For this exercise, return exactly the lines of the material below that begin at the one with "280L788 288Q781 313" and stop after the one with "163Q768 178 774".

[DATA PROVIDED]
#####

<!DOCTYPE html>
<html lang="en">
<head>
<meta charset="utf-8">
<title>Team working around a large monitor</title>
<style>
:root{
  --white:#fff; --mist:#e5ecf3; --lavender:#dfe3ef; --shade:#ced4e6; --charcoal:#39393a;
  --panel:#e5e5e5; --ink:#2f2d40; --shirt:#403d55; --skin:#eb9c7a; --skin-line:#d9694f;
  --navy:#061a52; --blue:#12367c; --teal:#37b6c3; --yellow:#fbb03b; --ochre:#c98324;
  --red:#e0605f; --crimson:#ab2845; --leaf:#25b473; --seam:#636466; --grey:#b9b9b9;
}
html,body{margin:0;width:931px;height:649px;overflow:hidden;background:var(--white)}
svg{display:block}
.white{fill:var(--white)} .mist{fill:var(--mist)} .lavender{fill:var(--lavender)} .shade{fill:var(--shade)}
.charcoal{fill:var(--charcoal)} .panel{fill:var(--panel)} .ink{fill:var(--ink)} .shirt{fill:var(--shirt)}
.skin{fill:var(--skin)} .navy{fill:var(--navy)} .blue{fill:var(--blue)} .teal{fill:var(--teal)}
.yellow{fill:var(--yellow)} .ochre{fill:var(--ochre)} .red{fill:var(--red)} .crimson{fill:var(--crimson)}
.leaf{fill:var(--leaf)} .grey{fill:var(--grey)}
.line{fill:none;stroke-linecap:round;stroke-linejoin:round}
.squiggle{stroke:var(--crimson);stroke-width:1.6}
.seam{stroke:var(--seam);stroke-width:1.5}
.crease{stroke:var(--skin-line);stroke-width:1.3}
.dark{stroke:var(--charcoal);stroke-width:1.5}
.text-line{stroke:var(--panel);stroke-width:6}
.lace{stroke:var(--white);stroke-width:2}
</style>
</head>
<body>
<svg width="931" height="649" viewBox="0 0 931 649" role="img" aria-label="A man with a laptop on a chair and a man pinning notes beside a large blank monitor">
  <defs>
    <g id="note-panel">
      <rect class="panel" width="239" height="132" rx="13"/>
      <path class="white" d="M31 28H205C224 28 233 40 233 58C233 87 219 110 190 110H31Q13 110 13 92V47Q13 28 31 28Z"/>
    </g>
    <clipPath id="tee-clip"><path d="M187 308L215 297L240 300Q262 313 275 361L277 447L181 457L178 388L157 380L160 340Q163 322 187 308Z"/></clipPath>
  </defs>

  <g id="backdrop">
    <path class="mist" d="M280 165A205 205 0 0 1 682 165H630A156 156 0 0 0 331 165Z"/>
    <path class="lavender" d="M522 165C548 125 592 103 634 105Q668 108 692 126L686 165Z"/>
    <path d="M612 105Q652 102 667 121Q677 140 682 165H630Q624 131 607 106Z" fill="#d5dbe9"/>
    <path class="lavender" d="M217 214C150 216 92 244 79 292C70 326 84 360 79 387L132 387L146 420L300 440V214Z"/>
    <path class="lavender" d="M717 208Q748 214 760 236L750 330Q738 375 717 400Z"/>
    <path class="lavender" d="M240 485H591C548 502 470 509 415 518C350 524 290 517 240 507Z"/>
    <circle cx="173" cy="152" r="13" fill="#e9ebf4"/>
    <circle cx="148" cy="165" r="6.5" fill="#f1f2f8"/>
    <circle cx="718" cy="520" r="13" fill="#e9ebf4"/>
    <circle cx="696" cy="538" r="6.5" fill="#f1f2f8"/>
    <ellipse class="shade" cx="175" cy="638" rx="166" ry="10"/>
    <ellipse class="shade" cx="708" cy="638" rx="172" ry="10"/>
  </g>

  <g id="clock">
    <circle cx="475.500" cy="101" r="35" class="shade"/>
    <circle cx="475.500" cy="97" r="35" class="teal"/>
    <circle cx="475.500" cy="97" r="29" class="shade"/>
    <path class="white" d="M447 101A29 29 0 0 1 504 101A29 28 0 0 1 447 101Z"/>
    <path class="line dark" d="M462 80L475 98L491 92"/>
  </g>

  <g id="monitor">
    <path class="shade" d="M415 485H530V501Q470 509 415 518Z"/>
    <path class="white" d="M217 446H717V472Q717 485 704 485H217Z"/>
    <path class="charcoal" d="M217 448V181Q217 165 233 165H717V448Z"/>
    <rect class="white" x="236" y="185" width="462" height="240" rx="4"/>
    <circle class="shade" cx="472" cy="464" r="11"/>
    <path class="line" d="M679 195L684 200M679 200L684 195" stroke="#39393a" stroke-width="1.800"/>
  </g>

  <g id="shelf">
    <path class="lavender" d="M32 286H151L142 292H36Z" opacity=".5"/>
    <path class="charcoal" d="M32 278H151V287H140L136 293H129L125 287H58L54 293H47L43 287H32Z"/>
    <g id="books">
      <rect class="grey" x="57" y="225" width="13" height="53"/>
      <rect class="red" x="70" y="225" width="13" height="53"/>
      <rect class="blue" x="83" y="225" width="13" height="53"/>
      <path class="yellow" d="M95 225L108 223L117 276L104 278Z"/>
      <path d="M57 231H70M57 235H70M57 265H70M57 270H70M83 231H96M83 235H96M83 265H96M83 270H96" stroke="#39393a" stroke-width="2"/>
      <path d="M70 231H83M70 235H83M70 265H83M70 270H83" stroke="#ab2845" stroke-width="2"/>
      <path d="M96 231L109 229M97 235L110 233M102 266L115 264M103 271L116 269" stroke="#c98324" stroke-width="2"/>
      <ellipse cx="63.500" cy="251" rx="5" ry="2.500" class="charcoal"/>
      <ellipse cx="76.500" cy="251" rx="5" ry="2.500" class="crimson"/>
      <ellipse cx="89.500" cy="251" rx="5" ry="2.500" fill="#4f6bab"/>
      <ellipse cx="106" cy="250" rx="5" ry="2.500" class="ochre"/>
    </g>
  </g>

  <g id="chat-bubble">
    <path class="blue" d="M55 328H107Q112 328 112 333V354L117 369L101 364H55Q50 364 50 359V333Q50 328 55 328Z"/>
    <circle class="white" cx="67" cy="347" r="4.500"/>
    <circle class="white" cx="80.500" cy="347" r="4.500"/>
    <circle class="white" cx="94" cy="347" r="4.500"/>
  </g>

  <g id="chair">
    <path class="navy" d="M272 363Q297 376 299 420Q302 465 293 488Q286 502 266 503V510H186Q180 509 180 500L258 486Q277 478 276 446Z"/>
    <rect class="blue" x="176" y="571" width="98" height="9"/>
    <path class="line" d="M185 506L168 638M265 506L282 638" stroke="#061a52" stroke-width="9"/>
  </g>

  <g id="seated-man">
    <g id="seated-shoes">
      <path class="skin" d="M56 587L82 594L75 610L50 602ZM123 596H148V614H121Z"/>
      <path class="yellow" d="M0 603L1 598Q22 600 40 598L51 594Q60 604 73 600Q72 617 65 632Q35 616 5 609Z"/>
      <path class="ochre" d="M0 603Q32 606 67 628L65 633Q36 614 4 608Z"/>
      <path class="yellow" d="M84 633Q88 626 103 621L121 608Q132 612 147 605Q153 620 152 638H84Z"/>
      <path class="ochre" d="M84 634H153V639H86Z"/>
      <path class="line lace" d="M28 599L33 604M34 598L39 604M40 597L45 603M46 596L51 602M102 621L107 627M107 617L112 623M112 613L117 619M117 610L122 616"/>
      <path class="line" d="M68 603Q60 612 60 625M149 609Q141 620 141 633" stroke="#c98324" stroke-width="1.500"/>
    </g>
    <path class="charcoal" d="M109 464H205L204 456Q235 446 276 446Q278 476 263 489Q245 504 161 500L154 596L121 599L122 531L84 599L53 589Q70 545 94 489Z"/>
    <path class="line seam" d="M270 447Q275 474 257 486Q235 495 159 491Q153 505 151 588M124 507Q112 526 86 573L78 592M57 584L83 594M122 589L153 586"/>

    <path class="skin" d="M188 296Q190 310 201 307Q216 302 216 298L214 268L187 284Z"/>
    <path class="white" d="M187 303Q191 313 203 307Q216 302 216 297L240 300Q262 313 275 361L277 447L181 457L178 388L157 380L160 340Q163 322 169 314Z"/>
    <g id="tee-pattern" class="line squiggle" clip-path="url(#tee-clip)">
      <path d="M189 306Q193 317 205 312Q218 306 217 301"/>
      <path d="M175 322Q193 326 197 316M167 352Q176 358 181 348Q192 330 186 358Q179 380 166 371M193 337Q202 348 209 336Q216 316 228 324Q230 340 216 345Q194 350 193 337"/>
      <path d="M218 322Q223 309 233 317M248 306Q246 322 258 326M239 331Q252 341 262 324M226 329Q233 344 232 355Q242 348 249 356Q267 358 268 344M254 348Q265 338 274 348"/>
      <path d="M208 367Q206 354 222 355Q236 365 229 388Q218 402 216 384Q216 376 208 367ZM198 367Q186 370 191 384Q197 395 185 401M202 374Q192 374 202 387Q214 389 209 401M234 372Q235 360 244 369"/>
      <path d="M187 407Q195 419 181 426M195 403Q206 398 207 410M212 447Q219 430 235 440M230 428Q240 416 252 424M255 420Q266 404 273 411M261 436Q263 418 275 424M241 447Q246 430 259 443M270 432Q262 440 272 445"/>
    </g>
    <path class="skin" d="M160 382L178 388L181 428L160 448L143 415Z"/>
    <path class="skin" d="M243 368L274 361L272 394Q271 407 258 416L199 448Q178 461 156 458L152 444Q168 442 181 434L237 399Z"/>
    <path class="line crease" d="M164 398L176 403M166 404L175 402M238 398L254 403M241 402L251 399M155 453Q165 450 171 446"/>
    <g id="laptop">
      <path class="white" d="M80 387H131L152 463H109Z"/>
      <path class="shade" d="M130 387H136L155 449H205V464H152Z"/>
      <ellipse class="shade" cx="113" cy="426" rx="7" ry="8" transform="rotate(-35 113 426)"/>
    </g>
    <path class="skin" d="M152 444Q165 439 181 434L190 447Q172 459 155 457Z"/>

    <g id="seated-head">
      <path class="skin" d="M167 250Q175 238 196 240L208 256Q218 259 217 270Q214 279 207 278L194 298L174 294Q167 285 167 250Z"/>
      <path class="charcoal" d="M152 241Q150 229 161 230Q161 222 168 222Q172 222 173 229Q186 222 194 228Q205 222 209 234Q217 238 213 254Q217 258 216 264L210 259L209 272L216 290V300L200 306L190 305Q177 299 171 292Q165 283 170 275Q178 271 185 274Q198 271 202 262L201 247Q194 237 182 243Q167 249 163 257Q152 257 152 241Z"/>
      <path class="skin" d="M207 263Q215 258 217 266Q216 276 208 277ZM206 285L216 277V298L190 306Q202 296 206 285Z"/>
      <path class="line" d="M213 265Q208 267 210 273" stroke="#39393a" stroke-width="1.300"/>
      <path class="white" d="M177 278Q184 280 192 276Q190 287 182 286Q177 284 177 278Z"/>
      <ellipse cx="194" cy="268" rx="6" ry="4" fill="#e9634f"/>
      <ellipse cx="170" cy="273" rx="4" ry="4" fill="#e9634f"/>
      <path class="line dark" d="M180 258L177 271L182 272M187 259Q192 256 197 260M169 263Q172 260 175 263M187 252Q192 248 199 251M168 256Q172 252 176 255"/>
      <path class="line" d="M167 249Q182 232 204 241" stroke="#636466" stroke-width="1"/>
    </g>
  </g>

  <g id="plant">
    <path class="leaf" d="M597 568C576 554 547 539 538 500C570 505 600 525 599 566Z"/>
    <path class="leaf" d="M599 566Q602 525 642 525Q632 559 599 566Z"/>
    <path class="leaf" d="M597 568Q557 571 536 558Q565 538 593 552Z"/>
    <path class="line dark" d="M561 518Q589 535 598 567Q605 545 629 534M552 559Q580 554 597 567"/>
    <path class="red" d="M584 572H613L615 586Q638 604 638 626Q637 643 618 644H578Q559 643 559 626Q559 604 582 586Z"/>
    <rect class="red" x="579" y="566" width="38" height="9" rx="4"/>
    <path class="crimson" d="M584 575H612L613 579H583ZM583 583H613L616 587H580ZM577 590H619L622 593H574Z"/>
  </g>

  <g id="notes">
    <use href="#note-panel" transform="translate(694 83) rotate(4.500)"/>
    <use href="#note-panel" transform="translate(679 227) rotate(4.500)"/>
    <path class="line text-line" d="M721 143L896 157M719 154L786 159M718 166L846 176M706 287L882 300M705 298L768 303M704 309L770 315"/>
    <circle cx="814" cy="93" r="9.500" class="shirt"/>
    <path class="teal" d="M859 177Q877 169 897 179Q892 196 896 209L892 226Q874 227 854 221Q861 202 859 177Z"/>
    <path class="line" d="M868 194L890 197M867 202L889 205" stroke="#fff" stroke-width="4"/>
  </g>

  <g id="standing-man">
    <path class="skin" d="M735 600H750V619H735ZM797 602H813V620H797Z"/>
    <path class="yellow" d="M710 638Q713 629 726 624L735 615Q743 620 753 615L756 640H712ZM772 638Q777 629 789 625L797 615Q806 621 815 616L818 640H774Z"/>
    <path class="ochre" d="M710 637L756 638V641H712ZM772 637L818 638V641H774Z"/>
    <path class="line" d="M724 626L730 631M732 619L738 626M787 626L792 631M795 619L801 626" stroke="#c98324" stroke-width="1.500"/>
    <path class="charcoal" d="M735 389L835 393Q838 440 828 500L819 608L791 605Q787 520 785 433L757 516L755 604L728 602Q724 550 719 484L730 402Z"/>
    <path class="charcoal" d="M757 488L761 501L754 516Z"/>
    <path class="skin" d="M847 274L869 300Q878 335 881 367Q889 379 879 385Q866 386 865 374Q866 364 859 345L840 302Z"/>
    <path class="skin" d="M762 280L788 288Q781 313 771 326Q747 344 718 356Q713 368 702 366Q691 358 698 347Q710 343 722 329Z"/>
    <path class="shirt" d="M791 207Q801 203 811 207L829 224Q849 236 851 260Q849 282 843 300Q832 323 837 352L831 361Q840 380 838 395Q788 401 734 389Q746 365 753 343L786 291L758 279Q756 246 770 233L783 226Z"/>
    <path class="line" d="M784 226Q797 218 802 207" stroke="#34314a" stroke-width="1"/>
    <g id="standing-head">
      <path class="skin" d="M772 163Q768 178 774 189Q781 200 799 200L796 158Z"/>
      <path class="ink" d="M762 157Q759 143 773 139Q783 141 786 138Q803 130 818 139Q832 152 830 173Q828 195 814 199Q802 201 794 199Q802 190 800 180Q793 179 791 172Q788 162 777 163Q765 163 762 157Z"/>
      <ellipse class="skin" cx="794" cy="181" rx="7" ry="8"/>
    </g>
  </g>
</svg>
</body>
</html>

#####

[ANSWER SECTION]
    <path class="skin" d="M762 280L788 288Q781 313 771 326Q747 344 718 356Q713 368 702 366Q691 358 698 347Q710 343 722 329Z"/>
    <path class="shirt" d="M791 207Q801 203 811 207L829 224Q849 236 851 260Q849 282 843 300Q832 323 837 352L831 361Q840 380 838 395Q788 401 734 389Q746 365 753 343L786 291L758 279Q756 246 770 233L783 226Z"/>
    <path class="line" d="M784 226Q797 218 802 207" stroke="#34314a" stroke-width="1"/>
    <g id="standing-head">
      <path class="skin" d="M772 163Q768 178 774 189Q781 200 799 200L796 158Z"/>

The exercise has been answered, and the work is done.